ACTION ITEM: Below are some records. Print exactly the lines between the one holding "546C664 577 681" and the one holding "223C455 236 480", inclusive, and nothing else.

Collected data entries
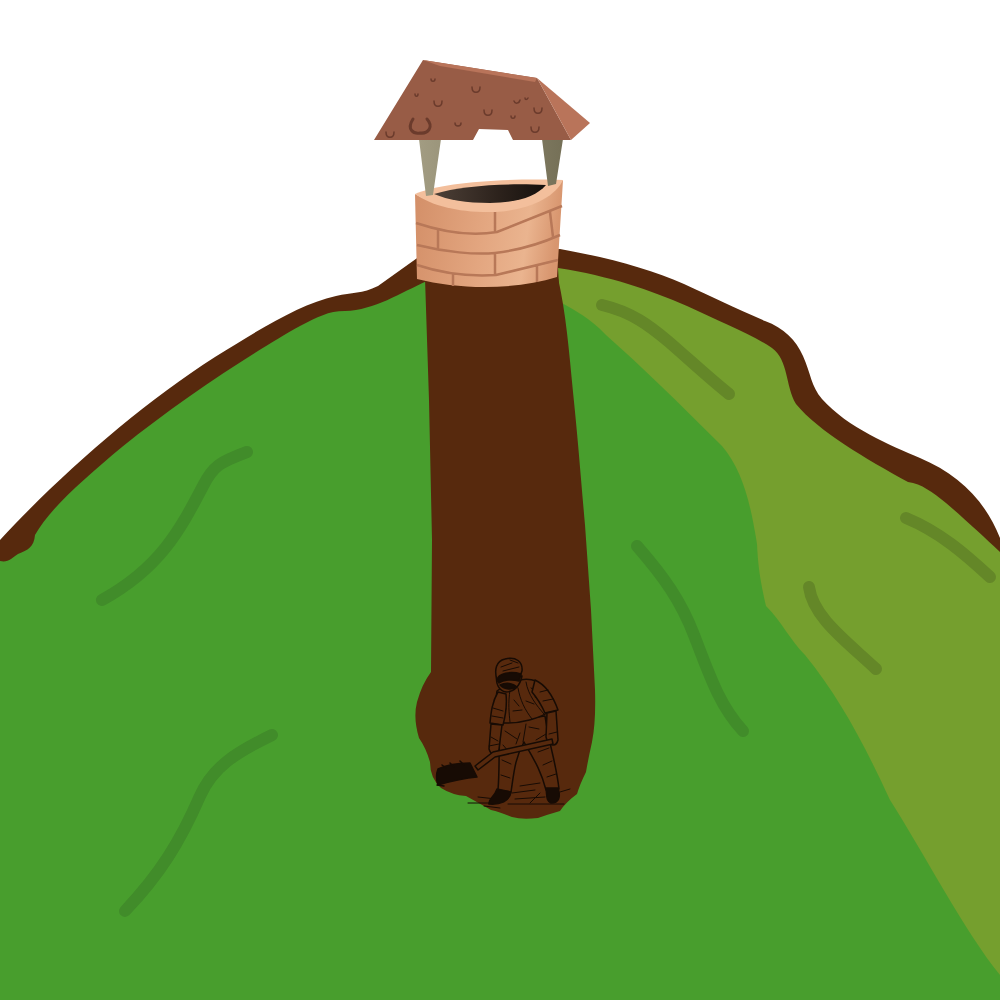
<!DOCTYPE html>
<html lang="en">
<head>
<meta charset="utf-8">
<title>Well on a hill</title>
<style>
:root {
  --sky: #fff;
  --soil: #57290d;
  --grass: #489e2d;
  --grass-crease: #418c2a;
  --sunlit: #759f2e;
  --sunlit-crease: #648728;
  --roof: #985c46;
  --roof-side: #b9745a;
  --roof-mark: #6b3b2c;
  --mortar: #b87858;
  --rim: #f3bf9c;
  --ink: #170b04;
}
html, body { margin: 0; background: var(--sky); }
body { width: 1000px; height: 1000px; overflow: hidden; }
svg { display: block; }
.soil { fill: var(--soil); }
.grass { fill: var(--grass); }
.sunlit { fill: var(--sunlit); }
.creases { fill: none; stroke: var(--grass-crease); stroke-width: 12; stroke-linecap: round; }
.creases.bright { stroke: var(--sunlit-crease); }
.mortar { fill: none; stroke: var(--mortar); stroke-width: 2.5; }
.rim { fill: var(--rim); }
.roof { fill: var(--roof); }
.roof-side { fill: var(--roof-side); }
.roof-marks { fill: none; stroke: var(--roof-mark); stroke-width: 1.5; stroke-linecap: round; }
.digger { fill: none; stroke: var(--ink); stroke-width: 1.5; stroke-linecap: round; stroke-linejoin: round; }
.digger .solid { fill: var(--ink); }
.digger .cloth { fill: var(--soil); }
.digger .hatch { stroke-width: 1; }
</style>
</head>
<body>
<svg width="1000" height="1000" viewBox="0 0 1000 1000" role="img" aria-label="A man digs at the bottom of a deep well on a green hill">
  <defs>
    <linearGradient id="brick" x1="0" x2="1" y1="0" y2="0.1">
      <stop offset="0" stop-color="#d38f68"/>
      <stop offset="0.5" stop-color="#e3a680"/>
      <stop offset="0.8" stop-color="#eab48f"/>
      <stop offset="1" stop-color="#d8966f"/>
    </linearGradient>
    <linearGradient id="hollow" x1="0" x2="1">
      <stop offset="0" stop-color="#4d4037"/>
      <stop offset="0.6" stop-color="#2b211b"/>
      <stop offset="1" stop-color="#15100d"/>
    </linearGradient>
    <linearGradient id="post" x1="0" x2="1">
      <stop offset="0" stop-color="#a29c82"/>
      <stop offset="0.5" stop-color="#8c866c"/>
      <stop offset="1" stop-color="#757057"/>
    </linearGradient>
    <path id="pit" d="M-4 -2C-4 5 4 5 4 -2"/>
  </defs>

  <g id="hill">
    <path class="soil" d="M0 540C60 475 140 405 215 357C260 329 300 304 336 296C352 292 362 294 378 286L420 256L560 249C610 258 650 269 684 284C712 297 735 308 765 321C784 328 796 340 803 356C811 374 811 386 822 399C848 428 890 445 920 458C958 474 985 500 1000 538V1000H0Z"/>
    <path class="grass" d="M0 561C8 563 12 558 18 554C28 550 34 547 35 535C50 508 85 478 122 447C180 400 255 351 300 326C318 317 328 311 345 311C375 310 400 293 427 281L560 290L1000 560V1000H0Z"/>
    <path class="sunlit" d="M558 268C610 276 650 290 687 306C718 321 750 333 772 348C789 361 785 385 796 404C818 431 866 459 908 482C922 484 932 492 946 503C966 520 985 538 1000 552V975C965 932 925 855 890 800C864 744 840 698 805 655C790 640 782 622 766 606C760 580 758 565 757 544C750 500 742 470 722 446C680 404 640 365 606 335C590 318 576 311 560 302Z"/>
  </g>

  <g id="hill-creases" class="creases">
    <path d="M247 452C220 462 213 466 203 486C180 530 160 568 102 600"/>
    <path d="M272 735C235 753 213 767 200 796C180 842 160 874 125 911"/>
    <path d="M637 546C664 577 681 601 694 635C710 677 720 706 743 731"/>
  </g>
  <g id="sunlit-creases" class="creases bright">
    <path d="M602 305C632 312 650 326 669 342C692 362 709 378 729 394"/>
    <path d="M906 518C940 532 965 554 990 577"/>
    <path d="M809 587C813 617 845 640 876 669"/>
  </g>

  <path id="shaft" class="soil" d="M425 278H558C566 314 569 350 573 392C578 440 581 480 585 525L591 610L595 690Q596 722 592 742Q588 760 586 772Q580 784 577 794Q566 802 560 811Q546 815 538 818Q522 820 512 817Q500 812 491 810Q477 802 466 796Q452 795 441 788Q430 778 430 762Q426 748 419 738Q413 718 417 702Q422 684 431 672L432 540L429 400Z"/>

  <g id="well">
    <path fill="url(#brick)" d="M415 194C450 215 525 217 563 180L557 277C515 290 460 290 417 279Z"/>
    <path class="mortar" d="M416 223C455 236 480 235 497 232L562 206M417 245C445 252 475 255 495 253C520 250 540 244 560 235M417 265C450 276 480 276 496 275L558 260M438 228V249M495 211V232M495 253V275M550 212L553 237M453 274V286M537 266V282"/>
    <path class="rim" d="M415 194C440 183 500 178 563 180C555 197 530 210 495 212C460 213 432 206 415 194Z"/>
    <path fill="url(#hollow)" d="M434 194C462 185 510 183 546 185C536 197 515 203 490 203C466 203 448 200 434 194Z"/>
    <path fill="url(#post)" d="M419 139H441L433 195L426 196ZM542 139H563L556 184L548 186Z"/>
    <polygon class="roof" points="423,60 537,78 571,140 513,140 508,130 479,129 473,140 374,140"/>
    <polygon class="roof-side" points="537,78 590,123 571,140"/>
    <polygon class="roof-side" points="423,60 537,78 535,82 440,66"/>
    <g class="roof-marks">
      <use href="#pit" x="438" y="103"/>
      <use href="#pit" x="476" y="89"/>
      <use href="#pit" x="488" y="112"/>
      <use href="#pit" x="535" y="129"/>
      <use href="#pit" x="538" y="110"/>
      <use href="#pit" x="390" y="134"/>
      <path d="M455 123C455 127 461 127 461 123M514 101C515 104 519 104 520 100M431 79C431 82 435 82 435 79M415 94C415 97 418 97 418 94M511 116C511 119 515 119 515 116M525 98C525 100 527 100 528 98"/>
      <path stroke-width="3" d="M413 119C406 130 414 134 420 133C428 134 434 127 427 119"/>
    </g>
  </g>

  <g id="digger" class="digger">
    <g class="hatch">
      <path d="M468 803H492M478 797L496 799M512 793L535 790M515 799L545 797M508 804H564M520 786L540 783M530 803L540 793M560 792L570 789M484 806L500 808"/>
    </g>
    <path class="cloth" d="M501 722C498 745 500 765 498 790L511 792C514 772 515 758 524 742C533 758 541 770 546 790L559 789C556 762 549 745 545 716Z"/>
    <path class="hatch" d="M503 745L509 752M502 760L511 764M501 775L510 778M505 731L517 739M536 740L546 734M538 752L549 748M543 765L552 761M547 777L556 774M523 742L526 724M529 727L539 729M516 744L520 733"/>
    <path class="solid" d="M497 789L511 792C510 801 500 805 489 804C488 799 494 798 497 789ZM546 788L558 788C561 797 559 803 551 803C546 801 547 796 546 788Z"/>
    <path class="cloth" d="M497 691C508 682 524 676 536 681C546 689 548 698 550 711C541 718 520 724 503 723C498 712 495 702 497 691Z"/>
    <path class="hatch" d="M518 688C520 700 525 710 532 719M510 690C508 703 509 713 510 722M526 682C528 695 537 706 544 714M514 700L519 706M531 688L538 692M535 697L542 700M503 697L506 709M513 711L522 710M526 701L534 704"/>
    <path class="cloth" d="M498 692C492 702 491 713 490 723L503 725C506 714 507 704 506 694ZM535 680C546 685 553 696 558 710L545 713C541 704 537 698 532 692Z"/>
    <path class="hatch" d="M493 708L503 711M492 716L503 718M540 692L548 690M543 701L553 699"/>
    <path class="cloth" d="M491 724L489 749C491 756 498 756 499 749L502 725ZM547 713L546 737C548 746 556 748 558 740L556 711Z"/>
    <path class="cloth" d="M475 766L493 752L552 739L553 744L495 757L478 770Z"/>
    <path class="solid" d="M438 769C448 764 460 763 470 763L477 777C464 778 448 782 438 785C436 779 436 774 438 769Z"/>
    <path d="M442 765L446 768M450 763L454 767M460 761L464 765M437 785L444 786"/>
    <path class="cloth" d="M497 675C495 683 499 691 506 692C514 692 520 686 522 676Z"/>
    <path class="solid" d="M500 685C506 682 513 683 517 687C512 690 505 690 500 685Z"/>
    <path class="cloth" d="M497 680C494 670 496 661 505 659C516 656 523 662 522 671L519 679C512 677 504 678 497 680Z"/>
    <path class="solid" d="M497 680C498 673 511 671 521 674L519 681C512 679 503 680 499 683Z"/>
    <path class="hatch" d="M501 667L512 663M503 671L519 667M510 660L518 663M489 746L499 744M549 734L557 732M491 737L498 741"/>
  </g>
</svg>
</body>
</html>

TASK ANSWER:
    <path d="M637 546C664 577 681 601 694 635C710 677 720 706 743 731"/>
  </g>
  <g id="sunlit-creases" class="creases bright">
    <path d="M602 305C632 312 650 326 669 342C692 362 709 378 729 394"/>
    <path d="M906 518C940 532 965 554 990 577"/>
    <path d="M809 587C813 617 845 640 876 669"/>
  </g>

  <path id="shaft" class="soil" d="M425 278H558C566 314 569 350 573 392C578 440 581 480 585 525L591 610L595 690Q596 722 592 742Q588 760 586 772Q580 784 577 794Q566 802 560 811Q546 815 538 818Q522 820 512 817Q500 812 491 810Q477 802 466 796Q452 795 441 788Q430 778 430 762Q426 748 419 738Q413 718 417 702Q422 684 431 672L432 540L429 400Z"/>

  <g id="well">
    <path fill="url(#brick)" d="M415 194C450 215 525 217 563 180L557 277C515 290 460 290 417 279Z"/>
    <path class="mortar" d="M416 223C455 236 480 235 497 232L562 206M417 245C445 252 475 255 495 253C520 250 540 244 560 235M417 265C450 276 480 276 496 275L558 260M438 228V249M495 211V232M495 253V275M550 212L553 237M453 274V286M537 266V282"/>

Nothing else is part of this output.